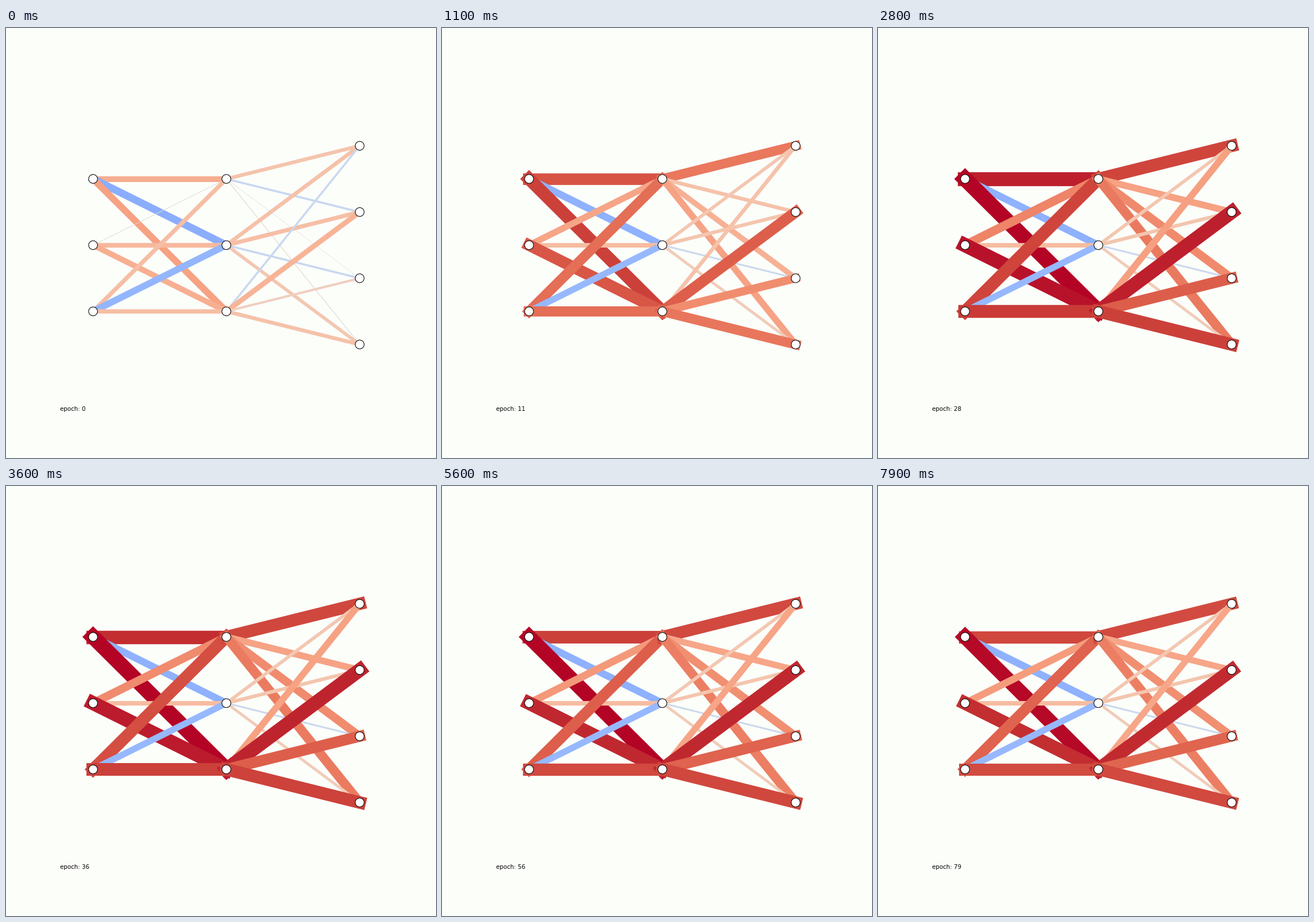
These frames come from a looping animation (748x748 px, 8 s). A matplotlib script:

```python
import numpy as np
import matplotlib.pyplot as plt
from matplotlib.animation import FuncAnimation

FRAMES, INTERVAL = 80, 100
DPI = 74.8
PT = 72 / DPI            # points per pixel
FULL = 25.5              # line width in pixels at the end of the colour map
PEAK = 15.75             # width gained by a training edge before it settles
LAYERS = (3, 3, 4)
STEP_X, STEP_Y = 0.4, 0.2
IDLE = 1                 # hidden unit that stops learning almost at once

plt.rcParams["font.family"] = "DejaVu Sans"
cmap = plt.get_cmap("coolwarm")

# Signed starting widths in pixels: rows are sources, columns are ends.
START = (
    np.array([[10, -13, 11.7], [1, 8.2, 9.9], [7.4, -11.7, 7.5]]),
    np.array([[6.4, -3.6, -0.6, 1.2], [6.8, 7.3, -3.6, 5.8],
              [-3.5, 9, 4.1, 6.7]]),
)
SETTLED = ((11.1, 0, 13.4), (14.5, 0, 14.5))   # final gain per hidden unit
FADE = (0.04, 0.15)                            # loss around the idle unit


def gain(t, final):
    """Steady climb to PEAK that levels off, then eases down to final."""
    u = t / 16.7
    rise = u / (1 + u ** 6) ** (1 / 6)
    ease = 1 / (1 + (t / 36) ** 3.5)
    return rise * (final + (PEAK - final) * ease)


def width(layer, a, b, t):
    unit = a if layer else b
    start = START[layer][a, b]
    if unit == IDLE:
        return start * (1 - FADE[layer] * min(t / 4, 1))
    return start + gain(t, SETTLED[layer][unit])


def node(layer, k):
    top = 0.5 + STEP_Y * (LAYERS[layer] - 1) / 2
    return 0.1 + STEP_X * layer, top - STEP_Y * k


fig = plt.figure(figsize=(10, 10), dpi=DPI, facecolor="#fcfefa")
ax = fig.add_axes([0.125, 0.11, 0.775, 0.77])
ax.set(xlim=(0, 1), ylim=(0, 1))
ax.axis("off")

edges = {}
for layer, start in enumerate(START):
    for a, b in np.ndindex(start.shape):
        xs, ys = zip(node(layer, a), node(layer + 1, b))
        edges[layer, a, b], = ax.plot(xs, ys, solid_capstyle="projecting")

for layer, count in enumerate(LAYERS):
    for k in range(count):
        ax.add_patch(plt.Circle(node(layer, k), STEP_Y / 15, fc="white",
                                ec="black", lw=1, zorder=4))

label = ax.text(0, 0, "", fontsize=9.9, color="black")


def update(epoch):
    for key, line in edges.items():
        w = width(*key, epoch)
        line.set_linewidth(abs(w) * PT)
        line.set_color(cmap(float(np.clip(0.5 + w / (2 * FULL), 0, 1))))
    label.set_text(f"epoch: {epoch}")
    return [*edges.values(), label]


anim = FuncAnimation(fig, update, frames=FRAMES, interval=INTERVAL,
                     repeat=True, repeat_delay=0, blit=False)
plt.show()
```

• • • •

◆ Requirement
Every line of the records must come back unchanged, except that pictures are dropped.

◆ Answer area
These frames come from a looping animation (748x748 px, 8 s). A matplotlib script:

```python
import numpy as np
import matplotlib.pyplot as plt
from matplotlib.animation import FuncAnimation

FRAMES, INTERVAL = 80, 100
DPI = 74.8
PT = 72 / DPI            # points per pixel
FULL = 25.5              # line width in pixels at the end of the colour map
PEAK = 15.75             # width gained by a training edge before it settles
LAYERS = (3, 3, 4)
STEP_X, STEP_Y = 0.4, 0.2
IDLE = 1                 # hidden unit that stops learning almost at once

plt.rcParams["font.family"] = "DejaVu Sans"
cmap = plt.get_cmap("coolwarm")

# Signed starting widths in pixels: rows are sources, columns are ends.
START = (
    np.array([[10, -13, 11.7], [1, 8.2, 9.9], [7.4, -11.7, 7.5]]),
    np.array([[6.4, -3.6, -0.6, 1.2], [6.8, 7.3, -3.6, 5.8],
              [-3.5, 9, 4.1, 6.7]]),
)
SETTLED = ((11.1, 0, 13.4), (14.5, 0, 14.5))   # final gain per hidden unit
FADE = (0.04, 0.15)                            # loss around the idle unit


def gain(t, final):
    """Steady climb to PEAK that levels off, then eases down to final."""
    u = t / 16.7
    rise = u / (1 + u ** 6) ** (1 / 6)
    ease = 1 / (1 + (t / 36) ** 3.5)
    return rise * (final + (PEAK - final) * ease)


def width(layer, a, b, t):
    unit = a if layer else b
    start = START[layer][a, b]
    if unit == IDLE:
        return start * (1 - FADE[layer] * min(t / 4, 1))
    return start + gain(t, SETTLED[layer][unit])


def node(layer, k):
    top = 0.5 + STEP_Y * (LAYERS[layer] - 1) / 2
    return 0.1 + STEP_X * layer, top - STEP_Y * k


fig = plt.figure(figsize=(10, 10), dpi=DPI, facecolor="#fcfefa")
ax = fig.add_axes([0.125, 0.11, 0.775, 0.77])
ax.set(xlim=(0, 1), ylim=(0, 1))
ax.axis("off")

edges = {}
for layer, start in enumerate(START):
    for a, b in np.ndindex(start.shape):
        xs, ys = zip(node(layer, a), node(layer + 1, b))
        edges[layer, a, b], = ax.plot(xs, ys, solid_capstyle="projecting")

for layer, count in enumerate(LAYERS):
    for k in range(count):
        ax.add_patch(plt.Circle(node(layer, k), STEP_Y / 15, fc="white",
                                ec="black", lw=1, zorder=4))

label = ax.text(0, 0, "", fontsize=9.9, color="black")


def update(epoch):
    for key, line in edges.items():
        w = width(*key, epoch)
        line.set_linewidth(abs(w) * PT)
        line.set_color(cmap(float(np.clip(0.5 + w / (2 * FULL), 0, 1))))
    label.set_text(f"epoch: {epoch}")
    return [*edges.values(), label]


anim = FuncAnimation(fig, update, frames=FRAMES, interval=INTERVAL,
                     repeat=True, repeat_delay=0, blit=False)
plt.show()
```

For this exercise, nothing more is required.